Start of Block

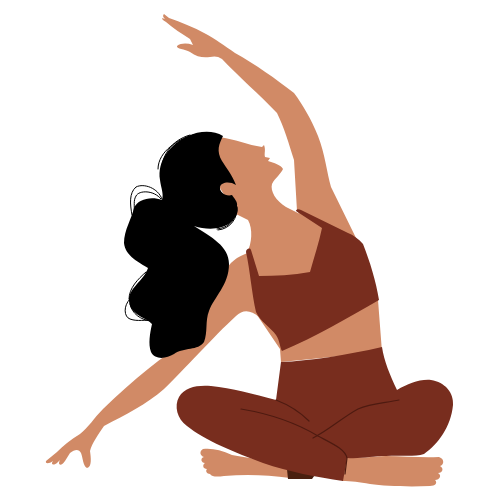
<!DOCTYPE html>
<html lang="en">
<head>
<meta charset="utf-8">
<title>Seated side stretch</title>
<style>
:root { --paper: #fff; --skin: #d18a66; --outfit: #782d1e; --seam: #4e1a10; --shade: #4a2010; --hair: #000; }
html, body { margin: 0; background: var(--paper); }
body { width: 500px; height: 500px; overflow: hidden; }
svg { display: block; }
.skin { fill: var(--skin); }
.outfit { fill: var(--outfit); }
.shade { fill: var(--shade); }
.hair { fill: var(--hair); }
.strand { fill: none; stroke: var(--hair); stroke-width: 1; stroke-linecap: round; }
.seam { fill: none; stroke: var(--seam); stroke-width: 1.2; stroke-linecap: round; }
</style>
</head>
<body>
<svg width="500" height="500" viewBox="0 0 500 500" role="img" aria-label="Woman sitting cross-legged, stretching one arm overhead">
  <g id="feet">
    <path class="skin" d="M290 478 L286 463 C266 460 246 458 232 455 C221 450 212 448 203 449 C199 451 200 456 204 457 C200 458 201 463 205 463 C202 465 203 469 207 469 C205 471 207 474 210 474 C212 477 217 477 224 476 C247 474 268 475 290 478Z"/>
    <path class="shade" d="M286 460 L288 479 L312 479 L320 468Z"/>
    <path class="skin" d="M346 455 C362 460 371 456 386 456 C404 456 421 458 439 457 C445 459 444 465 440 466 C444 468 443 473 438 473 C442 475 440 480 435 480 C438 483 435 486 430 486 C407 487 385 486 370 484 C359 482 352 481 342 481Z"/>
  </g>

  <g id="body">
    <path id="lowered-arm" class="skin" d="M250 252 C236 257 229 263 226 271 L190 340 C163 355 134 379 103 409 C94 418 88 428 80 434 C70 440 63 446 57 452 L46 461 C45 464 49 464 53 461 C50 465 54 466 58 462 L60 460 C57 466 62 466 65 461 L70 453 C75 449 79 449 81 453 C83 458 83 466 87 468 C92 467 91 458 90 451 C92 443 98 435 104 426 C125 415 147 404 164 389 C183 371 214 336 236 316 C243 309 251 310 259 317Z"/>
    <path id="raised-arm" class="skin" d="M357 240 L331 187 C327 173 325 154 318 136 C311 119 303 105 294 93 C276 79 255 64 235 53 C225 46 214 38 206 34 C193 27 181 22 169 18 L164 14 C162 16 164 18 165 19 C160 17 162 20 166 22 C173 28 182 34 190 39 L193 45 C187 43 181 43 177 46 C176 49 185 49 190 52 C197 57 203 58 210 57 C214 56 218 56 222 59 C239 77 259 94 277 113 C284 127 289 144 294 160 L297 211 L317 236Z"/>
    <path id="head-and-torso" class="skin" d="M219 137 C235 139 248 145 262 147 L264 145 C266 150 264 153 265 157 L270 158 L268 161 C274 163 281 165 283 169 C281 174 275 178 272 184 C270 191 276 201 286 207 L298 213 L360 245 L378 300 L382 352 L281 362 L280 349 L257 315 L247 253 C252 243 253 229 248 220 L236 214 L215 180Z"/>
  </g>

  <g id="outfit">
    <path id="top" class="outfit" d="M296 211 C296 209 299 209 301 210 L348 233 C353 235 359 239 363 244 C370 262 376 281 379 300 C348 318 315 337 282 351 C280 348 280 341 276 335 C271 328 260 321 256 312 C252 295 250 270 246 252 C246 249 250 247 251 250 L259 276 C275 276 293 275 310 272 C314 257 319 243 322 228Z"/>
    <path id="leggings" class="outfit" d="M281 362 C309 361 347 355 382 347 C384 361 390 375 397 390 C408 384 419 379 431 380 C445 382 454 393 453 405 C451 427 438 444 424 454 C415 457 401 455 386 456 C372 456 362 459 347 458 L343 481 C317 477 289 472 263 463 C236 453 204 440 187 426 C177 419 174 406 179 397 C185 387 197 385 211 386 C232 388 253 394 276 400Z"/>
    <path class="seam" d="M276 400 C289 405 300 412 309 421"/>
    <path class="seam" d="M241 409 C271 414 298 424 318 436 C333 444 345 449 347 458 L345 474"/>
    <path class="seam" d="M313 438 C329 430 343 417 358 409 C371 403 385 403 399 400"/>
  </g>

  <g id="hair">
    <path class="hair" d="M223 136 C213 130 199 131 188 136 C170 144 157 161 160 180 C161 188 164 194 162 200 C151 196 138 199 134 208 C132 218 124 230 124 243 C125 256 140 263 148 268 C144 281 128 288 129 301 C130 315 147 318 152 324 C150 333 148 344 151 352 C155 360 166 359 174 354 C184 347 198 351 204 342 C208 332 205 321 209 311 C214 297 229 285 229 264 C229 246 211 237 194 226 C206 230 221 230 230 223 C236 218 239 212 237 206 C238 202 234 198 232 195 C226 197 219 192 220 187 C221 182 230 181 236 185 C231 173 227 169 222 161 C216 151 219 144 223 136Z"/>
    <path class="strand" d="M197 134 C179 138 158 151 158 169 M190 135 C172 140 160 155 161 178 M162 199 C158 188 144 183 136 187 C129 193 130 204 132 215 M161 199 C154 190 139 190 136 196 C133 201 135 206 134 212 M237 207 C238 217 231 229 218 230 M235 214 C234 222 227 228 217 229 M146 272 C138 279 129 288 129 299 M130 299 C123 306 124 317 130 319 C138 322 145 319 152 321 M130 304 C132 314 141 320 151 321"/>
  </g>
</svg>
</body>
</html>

End of Block
Start of Block

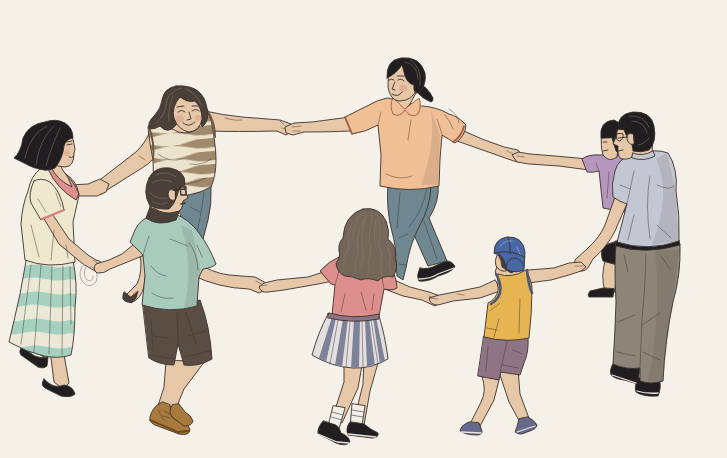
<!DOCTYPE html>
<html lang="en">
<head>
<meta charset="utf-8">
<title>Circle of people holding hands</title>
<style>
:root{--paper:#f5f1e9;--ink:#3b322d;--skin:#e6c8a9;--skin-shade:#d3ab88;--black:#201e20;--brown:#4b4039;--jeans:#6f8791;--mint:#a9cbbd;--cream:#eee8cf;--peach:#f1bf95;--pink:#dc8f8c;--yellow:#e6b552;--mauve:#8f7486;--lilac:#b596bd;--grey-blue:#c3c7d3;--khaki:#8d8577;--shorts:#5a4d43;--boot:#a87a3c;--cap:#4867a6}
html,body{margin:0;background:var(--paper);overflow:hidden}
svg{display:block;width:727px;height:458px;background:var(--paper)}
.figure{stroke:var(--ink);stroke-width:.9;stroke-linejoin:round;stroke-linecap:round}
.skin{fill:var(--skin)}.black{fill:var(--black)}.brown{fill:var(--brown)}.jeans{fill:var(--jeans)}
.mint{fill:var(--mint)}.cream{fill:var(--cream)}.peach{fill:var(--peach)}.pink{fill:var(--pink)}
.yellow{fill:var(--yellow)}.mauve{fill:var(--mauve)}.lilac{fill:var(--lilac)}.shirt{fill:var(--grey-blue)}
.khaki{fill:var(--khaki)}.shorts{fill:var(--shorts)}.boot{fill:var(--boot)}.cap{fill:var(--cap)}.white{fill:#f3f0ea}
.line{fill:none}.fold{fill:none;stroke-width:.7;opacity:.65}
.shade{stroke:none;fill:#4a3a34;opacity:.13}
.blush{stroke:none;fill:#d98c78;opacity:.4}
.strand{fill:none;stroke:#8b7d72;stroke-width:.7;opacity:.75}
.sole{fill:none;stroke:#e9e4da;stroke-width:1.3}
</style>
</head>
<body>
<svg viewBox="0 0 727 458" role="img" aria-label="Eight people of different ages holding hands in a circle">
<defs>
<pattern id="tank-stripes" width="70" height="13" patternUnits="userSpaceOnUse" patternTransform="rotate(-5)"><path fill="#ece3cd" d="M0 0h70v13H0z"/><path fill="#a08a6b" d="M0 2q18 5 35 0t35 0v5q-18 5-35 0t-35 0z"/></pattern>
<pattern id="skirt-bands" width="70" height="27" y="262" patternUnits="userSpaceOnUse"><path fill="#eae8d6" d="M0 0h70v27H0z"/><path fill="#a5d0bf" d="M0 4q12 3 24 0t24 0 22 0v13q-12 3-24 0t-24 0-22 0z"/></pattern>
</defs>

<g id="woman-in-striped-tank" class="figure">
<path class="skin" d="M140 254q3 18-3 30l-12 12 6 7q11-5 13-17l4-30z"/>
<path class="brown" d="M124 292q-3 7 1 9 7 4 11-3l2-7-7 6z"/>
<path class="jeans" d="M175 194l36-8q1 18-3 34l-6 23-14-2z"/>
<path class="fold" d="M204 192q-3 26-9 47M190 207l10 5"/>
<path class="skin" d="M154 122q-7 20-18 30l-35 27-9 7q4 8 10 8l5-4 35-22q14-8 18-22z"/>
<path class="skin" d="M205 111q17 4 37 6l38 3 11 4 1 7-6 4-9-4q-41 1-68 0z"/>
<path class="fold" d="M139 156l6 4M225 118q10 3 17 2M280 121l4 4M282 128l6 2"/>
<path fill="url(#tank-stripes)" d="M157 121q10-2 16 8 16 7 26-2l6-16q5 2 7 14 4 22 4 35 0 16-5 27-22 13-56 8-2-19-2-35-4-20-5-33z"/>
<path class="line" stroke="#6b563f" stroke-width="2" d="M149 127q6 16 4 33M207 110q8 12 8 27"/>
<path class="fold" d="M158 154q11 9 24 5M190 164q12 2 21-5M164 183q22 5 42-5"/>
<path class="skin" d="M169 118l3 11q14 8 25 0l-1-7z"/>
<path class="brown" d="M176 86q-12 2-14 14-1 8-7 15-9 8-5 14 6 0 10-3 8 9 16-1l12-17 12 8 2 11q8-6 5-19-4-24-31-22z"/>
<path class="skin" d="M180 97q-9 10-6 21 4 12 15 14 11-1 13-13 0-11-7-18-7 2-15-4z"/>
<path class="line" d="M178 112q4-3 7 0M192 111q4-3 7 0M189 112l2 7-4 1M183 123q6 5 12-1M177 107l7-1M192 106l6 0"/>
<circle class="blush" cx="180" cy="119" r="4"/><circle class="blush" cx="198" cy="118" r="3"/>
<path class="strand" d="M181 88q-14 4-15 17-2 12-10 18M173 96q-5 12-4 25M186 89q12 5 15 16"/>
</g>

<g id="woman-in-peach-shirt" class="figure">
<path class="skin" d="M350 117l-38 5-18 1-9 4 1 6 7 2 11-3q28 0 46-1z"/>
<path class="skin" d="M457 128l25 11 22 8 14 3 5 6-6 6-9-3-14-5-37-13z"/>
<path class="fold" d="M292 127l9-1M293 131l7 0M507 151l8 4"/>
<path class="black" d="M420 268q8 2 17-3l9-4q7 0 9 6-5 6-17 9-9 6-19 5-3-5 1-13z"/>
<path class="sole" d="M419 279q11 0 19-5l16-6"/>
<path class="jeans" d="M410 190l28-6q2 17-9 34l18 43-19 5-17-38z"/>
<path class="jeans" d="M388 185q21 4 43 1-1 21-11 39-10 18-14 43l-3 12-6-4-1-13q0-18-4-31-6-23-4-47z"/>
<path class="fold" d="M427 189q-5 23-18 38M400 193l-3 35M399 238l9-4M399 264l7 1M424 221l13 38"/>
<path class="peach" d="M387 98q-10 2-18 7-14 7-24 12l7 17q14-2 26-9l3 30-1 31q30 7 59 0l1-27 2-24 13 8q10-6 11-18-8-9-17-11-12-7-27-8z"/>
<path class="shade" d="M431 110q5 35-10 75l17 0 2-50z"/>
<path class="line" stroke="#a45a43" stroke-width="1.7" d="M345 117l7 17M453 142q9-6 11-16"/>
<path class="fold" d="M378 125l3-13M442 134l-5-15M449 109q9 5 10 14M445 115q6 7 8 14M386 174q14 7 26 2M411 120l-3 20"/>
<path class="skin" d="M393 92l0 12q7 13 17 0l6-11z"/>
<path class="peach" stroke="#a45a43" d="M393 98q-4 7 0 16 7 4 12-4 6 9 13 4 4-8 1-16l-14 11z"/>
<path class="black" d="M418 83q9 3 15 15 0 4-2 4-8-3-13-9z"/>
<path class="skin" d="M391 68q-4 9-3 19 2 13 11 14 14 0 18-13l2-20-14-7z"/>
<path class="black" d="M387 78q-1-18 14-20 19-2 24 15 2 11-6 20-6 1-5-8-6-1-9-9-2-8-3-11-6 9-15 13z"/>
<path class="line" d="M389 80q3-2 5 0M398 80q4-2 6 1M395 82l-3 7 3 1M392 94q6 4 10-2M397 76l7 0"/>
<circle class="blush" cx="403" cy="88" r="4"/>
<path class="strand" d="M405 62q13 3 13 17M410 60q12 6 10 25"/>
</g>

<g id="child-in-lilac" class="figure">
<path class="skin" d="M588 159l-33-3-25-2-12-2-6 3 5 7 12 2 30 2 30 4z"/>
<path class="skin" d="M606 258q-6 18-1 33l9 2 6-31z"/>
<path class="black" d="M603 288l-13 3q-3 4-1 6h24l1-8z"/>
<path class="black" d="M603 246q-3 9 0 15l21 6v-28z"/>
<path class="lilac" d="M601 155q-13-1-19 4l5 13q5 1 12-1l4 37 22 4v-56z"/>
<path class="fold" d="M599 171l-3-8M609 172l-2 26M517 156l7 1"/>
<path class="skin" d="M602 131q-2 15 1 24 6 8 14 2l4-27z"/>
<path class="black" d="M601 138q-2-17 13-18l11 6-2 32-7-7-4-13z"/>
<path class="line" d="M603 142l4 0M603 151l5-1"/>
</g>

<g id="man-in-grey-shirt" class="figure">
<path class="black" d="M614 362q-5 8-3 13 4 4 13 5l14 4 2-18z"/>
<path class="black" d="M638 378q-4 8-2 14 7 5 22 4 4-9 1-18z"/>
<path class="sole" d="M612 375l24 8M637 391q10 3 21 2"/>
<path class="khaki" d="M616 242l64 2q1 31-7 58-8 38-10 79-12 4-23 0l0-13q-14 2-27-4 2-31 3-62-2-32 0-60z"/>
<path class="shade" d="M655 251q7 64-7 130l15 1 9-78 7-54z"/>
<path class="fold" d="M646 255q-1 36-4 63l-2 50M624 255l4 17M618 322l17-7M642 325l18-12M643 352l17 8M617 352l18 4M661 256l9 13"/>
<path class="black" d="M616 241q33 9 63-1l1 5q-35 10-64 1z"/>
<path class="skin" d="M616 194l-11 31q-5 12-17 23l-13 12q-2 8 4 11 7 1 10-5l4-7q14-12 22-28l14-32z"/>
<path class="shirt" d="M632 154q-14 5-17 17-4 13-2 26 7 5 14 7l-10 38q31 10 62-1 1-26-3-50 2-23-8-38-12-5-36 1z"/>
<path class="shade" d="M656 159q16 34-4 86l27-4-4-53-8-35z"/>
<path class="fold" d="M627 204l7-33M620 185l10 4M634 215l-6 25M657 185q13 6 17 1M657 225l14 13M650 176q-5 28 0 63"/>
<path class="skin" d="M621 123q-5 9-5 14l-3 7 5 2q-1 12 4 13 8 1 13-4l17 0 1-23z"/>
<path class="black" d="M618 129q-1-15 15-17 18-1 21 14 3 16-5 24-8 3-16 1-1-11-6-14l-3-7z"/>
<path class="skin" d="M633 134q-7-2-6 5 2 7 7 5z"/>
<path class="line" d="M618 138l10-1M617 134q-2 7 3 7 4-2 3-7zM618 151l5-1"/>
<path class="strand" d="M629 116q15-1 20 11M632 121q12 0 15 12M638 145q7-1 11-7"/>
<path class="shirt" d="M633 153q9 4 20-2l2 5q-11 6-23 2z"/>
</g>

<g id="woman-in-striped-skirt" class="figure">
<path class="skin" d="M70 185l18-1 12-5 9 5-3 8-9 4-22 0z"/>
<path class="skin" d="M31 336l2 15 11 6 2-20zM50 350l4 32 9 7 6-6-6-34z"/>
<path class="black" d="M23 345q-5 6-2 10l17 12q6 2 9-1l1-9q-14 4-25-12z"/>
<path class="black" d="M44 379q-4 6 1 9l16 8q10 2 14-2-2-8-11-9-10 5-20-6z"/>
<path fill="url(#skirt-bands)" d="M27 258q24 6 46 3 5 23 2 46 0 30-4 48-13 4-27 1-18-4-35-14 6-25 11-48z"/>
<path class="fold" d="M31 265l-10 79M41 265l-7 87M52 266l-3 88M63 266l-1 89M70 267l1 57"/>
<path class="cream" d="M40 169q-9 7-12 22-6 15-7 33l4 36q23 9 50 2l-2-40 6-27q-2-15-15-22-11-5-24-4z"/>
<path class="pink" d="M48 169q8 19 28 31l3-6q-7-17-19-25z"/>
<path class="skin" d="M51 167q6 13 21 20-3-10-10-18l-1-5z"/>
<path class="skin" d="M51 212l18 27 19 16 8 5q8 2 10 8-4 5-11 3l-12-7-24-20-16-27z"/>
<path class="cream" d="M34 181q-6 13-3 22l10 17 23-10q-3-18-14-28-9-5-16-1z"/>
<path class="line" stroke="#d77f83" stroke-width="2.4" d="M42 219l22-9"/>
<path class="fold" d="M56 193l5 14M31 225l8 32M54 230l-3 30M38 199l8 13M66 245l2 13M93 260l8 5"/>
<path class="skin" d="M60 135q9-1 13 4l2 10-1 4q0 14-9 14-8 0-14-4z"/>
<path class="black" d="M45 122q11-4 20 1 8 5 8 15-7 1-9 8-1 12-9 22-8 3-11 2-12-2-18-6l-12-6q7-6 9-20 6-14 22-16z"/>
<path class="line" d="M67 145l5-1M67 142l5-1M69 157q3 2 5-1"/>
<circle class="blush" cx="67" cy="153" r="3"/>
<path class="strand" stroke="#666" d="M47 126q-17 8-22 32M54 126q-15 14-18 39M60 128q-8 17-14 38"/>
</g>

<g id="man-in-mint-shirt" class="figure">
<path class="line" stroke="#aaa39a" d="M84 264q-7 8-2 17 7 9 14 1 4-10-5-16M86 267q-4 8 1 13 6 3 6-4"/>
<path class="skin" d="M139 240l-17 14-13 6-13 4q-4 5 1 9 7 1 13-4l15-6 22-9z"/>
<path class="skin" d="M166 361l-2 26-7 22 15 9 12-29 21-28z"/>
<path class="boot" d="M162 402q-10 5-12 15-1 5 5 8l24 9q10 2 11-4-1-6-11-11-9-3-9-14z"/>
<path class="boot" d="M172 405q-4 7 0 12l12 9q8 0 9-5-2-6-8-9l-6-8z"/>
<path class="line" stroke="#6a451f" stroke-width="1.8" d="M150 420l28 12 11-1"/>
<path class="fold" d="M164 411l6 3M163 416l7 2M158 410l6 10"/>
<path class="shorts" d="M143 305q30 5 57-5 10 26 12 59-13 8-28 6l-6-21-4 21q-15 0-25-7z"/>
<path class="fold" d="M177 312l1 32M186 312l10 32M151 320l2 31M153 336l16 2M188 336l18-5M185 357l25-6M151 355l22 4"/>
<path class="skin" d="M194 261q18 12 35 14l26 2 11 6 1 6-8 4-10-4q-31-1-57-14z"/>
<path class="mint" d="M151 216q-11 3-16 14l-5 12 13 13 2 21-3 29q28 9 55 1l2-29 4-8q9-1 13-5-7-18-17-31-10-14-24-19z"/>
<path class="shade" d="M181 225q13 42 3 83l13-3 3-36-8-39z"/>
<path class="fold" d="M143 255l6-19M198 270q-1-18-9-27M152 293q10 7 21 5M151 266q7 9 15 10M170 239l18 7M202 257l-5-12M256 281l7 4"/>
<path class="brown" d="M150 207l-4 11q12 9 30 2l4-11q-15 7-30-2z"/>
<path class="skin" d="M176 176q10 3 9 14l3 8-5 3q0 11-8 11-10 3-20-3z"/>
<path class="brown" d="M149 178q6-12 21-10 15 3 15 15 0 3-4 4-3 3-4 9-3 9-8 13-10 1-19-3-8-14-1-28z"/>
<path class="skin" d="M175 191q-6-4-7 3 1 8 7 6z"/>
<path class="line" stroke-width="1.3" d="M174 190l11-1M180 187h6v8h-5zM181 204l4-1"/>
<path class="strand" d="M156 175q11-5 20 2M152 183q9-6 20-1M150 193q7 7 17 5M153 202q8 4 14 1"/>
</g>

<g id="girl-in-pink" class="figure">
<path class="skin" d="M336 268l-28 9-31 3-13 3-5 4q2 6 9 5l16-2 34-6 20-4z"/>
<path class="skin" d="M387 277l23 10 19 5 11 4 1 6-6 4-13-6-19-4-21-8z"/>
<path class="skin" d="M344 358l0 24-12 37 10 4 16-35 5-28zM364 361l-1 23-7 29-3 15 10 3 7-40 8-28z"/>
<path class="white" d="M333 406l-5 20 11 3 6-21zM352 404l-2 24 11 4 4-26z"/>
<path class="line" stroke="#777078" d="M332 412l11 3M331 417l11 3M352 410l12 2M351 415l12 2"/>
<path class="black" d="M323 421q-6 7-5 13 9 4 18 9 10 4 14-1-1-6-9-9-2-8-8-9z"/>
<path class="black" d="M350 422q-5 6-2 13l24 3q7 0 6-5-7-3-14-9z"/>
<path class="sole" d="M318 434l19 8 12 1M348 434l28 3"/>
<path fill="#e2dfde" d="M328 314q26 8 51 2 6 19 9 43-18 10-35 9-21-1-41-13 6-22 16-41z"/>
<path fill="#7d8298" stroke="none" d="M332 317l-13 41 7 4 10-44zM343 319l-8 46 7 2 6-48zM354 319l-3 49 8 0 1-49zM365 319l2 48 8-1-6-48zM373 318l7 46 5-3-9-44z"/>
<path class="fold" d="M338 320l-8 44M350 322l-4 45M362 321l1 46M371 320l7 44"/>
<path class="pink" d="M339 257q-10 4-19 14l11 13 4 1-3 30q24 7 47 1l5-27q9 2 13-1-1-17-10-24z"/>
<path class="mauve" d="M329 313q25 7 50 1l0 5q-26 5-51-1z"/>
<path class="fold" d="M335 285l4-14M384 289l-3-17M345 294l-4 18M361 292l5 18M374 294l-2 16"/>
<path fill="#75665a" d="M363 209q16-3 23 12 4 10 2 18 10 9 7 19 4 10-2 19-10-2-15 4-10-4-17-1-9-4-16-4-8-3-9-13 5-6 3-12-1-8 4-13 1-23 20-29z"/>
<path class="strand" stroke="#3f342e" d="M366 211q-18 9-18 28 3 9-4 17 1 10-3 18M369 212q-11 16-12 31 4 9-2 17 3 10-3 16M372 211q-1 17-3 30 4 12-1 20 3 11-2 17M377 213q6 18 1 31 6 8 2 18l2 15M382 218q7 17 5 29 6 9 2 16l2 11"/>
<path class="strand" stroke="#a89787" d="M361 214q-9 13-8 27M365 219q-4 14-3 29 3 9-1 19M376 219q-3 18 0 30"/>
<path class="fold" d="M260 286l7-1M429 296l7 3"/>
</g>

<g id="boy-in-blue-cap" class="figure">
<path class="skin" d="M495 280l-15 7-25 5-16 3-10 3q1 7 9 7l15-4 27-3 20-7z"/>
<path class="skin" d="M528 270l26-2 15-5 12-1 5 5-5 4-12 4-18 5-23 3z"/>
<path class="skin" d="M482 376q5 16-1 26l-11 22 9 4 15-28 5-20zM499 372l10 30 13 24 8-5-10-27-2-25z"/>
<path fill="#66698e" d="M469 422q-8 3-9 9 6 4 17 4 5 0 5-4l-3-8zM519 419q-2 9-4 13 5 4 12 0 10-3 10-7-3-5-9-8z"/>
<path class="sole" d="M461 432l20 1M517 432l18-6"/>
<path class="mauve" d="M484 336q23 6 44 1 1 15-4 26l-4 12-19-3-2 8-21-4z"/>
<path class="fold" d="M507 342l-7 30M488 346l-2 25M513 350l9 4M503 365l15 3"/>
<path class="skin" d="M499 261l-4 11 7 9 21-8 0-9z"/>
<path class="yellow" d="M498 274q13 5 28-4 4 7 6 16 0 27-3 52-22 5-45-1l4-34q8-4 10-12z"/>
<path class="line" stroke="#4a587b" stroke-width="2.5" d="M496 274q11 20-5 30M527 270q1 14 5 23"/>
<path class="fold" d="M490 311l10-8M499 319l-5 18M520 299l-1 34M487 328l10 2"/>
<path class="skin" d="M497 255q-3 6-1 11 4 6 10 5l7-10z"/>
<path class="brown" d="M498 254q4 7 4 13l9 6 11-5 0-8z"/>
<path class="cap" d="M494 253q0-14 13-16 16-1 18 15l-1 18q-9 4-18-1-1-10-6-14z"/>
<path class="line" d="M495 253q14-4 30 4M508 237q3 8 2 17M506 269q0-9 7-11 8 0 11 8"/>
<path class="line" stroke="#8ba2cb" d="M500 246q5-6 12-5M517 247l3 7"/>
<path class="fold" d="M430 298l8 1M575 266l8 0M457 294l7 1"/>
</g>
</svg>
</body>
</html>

End of Block

### ASSIGNMENT
From the records above, retype only the lines starting at the line that contains "154q-14 5-17 17-4" and ending at the line that contains "134q-7-2-6 5 2", both included.

### FINISHED TASK
<path class="shirt" d="M632 154q-14 5-17 17-4 13-2 26 7 5 14 7l-10 38q31 10 62-1 1-26-3-50 2-23-8-38-12-5-36 1z"/>
<path class="shade" d="M656 159q16 34-4 86l27-4-4-53-8-35z"/>
<path class="fold" d="M627 204l7-33M620 185l10 4M634 215l-6 25M657 185q13 6 17 1M657 225l14 13M650 176q-5 28 0 63"/>
<path class="skin" d="M621 123q-5 9-5 14l-3 7 5 2q-1 12 4 13 8 1 13-4l17 0 1-23z"/>
<path class="black" d="M618 129q-1-15 15-17 18-1 21 14 3 16-5 24-8 3-16 1-1-11-6-14l-3-7z"/>
<path class="skin" d="M633 134q-7-2-6 5 2 7 7 5z"/>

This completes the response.